Oh yeah! No problem there whatsoever! Two for Two! I spelled that out so nobody would think I was talking about a 2-2 which we already covered the other day. I'm serious. And by nobody I mean me, primarily, for when I go back over this and proofread it later. 

All right, next on the list is a 3 Bank outside, 1 Bank inside. 




Not a care in the world, those two. They're just rollin'. 

Switch templates to a 1-3. 



Ditto for these moves. All good. 

Last set of moves starts off with a 2 Bank on the outside and a 1 Bank on the inside. 



No problemo. Hasta la vista... baby. 

Switch templates to a 1-2. 




Damn right it was a good day.

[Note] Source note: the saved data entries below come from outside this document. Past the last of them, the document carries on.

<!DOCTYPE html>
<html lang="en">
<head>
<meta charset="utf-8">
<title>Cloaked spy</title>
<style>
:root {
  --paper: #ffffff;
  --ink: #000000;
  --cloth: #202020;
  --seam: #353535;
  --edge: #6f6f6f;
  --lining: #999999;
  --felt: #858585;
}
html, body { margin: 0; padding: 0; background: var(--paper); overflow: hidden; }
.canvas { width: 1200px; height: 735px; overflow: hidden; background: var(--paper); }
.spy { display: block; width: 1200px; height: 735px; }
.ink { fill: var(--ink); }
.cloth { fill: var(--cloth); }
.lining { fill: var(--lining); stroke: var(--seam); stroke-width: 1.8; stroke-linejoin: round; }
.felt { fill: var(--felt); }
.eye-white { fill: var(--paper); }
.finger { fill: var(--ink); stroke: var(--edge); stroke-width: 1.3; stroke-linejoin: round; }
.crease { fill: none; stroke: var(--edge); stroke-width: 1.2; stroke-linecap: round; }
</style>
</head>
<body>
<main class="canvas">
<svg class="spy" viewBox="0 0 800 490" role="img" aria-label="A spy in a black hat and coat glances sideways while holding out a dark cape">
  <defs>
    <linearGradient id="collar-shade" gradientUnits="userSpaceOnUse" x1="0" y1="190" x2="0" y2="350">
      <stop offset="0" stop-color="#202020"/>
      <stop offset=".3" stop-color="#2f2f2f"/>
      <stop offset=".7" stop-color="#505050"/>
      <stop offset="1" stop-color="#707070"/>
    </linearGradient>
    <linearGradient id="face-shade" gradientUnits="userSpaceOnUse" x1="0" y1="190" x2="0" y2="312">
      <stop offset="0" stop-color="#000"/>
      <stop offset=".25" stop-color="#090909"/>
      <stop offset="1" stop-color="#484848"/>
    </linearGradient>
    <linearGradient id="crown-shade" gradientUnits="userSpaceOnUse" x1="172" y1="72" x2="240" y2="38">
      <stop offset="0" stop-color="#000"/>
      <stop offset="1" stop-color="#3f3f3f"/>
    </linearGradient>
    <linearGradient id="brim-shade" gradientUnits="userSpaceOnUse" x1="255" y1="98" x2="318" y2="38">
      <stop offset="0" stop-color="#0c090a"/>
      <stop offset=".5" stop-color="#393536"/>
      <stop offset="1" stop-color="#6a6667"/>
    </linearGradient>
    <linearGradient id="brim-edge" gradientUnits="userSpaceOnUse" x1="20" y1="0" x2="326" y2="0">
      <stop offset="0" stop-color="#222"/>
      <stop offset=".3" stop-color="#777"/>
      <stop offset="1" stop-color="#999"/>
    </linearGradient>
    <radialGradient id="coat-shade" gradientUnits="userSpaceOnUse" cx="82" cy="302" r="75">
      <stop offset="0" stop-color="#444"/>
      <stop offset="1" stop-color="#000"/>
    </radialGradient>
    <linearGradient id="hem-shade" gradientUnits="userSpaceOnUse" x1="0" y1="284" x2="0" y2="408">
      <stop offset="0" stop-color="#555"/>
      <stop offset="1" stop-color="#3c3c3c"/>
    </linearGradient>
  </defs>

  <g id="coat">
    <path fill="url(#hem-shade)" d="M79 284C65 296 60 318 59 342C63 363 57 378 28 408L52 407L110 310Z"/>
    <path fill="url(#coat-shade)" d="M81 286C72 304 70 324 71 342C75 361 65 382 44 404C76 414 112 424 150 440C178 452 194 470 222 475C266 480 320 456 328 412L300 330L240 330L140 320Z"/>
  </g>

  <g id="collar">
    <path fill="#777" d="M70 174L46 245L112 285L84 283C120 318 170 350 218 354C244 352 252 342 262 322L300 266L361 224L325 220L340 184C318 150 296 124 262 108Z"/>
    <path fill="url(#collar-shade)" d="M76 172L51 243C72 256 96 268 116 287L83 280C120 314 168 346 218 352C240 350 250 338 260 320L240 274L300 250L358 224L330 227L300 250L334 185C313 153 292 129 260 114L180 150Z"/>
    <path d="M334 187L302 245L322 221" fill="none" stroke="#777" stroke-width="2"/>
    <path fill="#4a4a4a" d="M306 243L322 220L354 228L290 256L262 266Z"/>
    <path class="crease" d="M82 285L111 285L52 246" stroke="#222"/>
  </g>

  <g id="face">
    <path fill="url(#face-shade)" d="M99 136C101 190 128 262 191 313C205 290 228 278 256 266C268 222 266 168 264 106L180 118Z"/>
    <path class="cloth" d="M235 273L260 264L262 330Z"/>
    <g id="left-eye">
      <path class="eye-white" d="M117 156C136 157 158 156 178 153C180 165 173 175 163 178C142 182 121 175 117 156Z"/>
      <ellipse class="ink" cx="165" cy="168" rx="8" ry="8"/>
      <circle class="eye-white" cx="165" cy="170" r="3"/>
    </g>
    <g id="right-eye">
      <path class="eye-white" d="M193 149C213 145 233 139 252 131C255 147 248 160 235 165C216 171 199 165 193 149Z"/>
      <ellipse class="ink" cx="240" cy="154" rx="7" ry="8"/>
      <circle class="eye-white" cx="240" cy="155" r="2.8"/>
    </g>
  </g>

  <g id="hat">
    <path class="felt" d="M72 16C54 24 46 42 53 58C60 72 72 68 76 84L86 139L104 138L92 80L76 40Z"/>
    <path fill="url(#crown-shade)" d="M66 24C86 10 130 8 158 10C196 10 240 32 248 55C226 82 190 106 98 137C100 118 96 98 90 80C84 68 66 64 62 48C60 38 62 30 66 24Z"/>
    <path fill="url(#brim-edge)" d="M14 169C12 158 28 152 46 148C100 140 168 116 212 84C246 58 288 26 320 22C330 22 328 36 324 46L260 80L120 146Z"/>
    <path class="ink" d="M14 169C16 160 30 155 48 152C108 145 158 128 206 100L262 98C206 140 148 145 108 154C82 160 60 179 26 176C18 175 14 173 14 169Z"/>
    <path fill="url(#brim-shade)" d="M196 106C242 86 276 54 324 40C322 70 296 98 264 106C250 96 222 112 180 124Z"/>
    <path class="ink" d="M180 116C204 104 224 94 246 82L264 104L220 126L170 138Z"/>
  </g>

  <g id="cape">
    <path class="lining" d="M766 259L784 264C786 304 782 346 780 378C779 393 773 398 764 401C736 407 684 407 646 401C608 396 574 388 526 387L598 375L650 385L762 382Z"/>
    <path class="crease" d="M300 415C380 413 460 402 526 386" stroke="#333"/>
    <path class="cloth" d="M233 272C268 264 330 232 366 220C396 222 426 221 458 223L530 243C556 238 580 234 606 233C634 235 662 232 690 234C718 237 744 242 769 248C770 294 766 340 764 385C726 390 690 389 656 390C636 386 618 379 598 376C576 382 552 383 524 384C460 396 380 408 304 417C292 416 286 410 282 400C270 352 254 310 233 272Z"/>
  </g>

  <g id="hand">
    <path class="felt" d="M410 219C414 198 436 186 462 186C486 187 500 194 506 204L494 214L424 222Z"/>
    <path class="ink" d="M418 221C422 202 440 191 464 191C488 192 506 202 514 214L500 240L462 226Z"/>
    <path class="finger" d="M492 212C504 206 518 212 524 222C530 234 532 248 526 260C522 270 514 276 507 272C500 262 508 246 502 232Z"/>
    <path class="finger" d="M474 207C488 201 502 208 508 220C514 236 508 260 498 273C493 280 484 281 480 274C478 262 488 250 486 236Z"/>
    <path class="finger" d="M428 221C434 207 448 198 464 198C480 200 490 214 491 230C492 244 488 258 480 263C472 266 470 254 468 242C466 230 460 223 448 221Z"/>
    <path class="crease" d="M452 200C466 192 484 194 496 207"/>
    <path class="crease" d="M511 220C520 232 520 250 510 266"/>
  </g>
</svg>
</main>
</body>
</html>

Bank summary time- 

BANKS
(Where ships are adjacent and Turning Left)

2-3 Safe
3-2 Safe
3-1 Safe
1-3 Safe
2-1 Safe
1-2 Safe

I'll admit it- maybe it's the kids waking up in the middle of the night the past couple weeks and depriving me of sleep, maybe it's the fact that I kind of just decided to mitigate the whole formation thing all together in my own game by spreading my ships out and forget about playing adjacent or even close to it, but I thought a couple of the Banks would surely result in collisions. Color me surprised. 

And no. No, no, no. No way in hell am I gonna make a Color Me Badd joke and/ or link there. I never liked those guys. They always sounded flat as pancakes to me. Esepcially the one with the curly hair and the fivehead. I tripped out when I saw a picture of English Welsh National Treasure and Manchester United poster boy Ryan Giggs back in the day because they looked alike and it was around the same time (1991-ish). 

Giggs?


 Giggs.



Anyway, to summarize all three parts of this Maneuvering as a Formation business in a concise way, consult the following numbered list- 

1. You can make any Bank or Turn with two ships adjacent to you at the same number so long as you don't mind overlapping, colliding, and losing an Action. In other words, don't do that. It's bad and people will make fun of you. 

2. You do not talk about Fight Club.

3. Banks with adjacent ships, so long as they're not performed at the same number, are all good, all day

4. Turning adjacent ships is acceptable so long as you don't Turn at the same number or sequential numbers where the lower number is the outside ship and the higher number is the inside ship. 

5. Honor Thy Father and Thy Mother. 

In all seriousness, I'd been meaning to research this ever since the Kessel Run Tournament when I kept crashing my ships into my other ships but I watched Swarm after Swarm just casually maneuver three adjacent ships around the entire game. I was like George Costanza and they were like Jason Hanky: they were scattin' and beboppin' and I was losin' it.

I thought to myself, "Y'know, when I get home, I'm going to break out the templates and see if you really can make those moves, because I swear I'm making the same moves, but I'm crashing into myself left and right." 

Of course, then I forgot about it for what, two months? Ah well. Better late than never.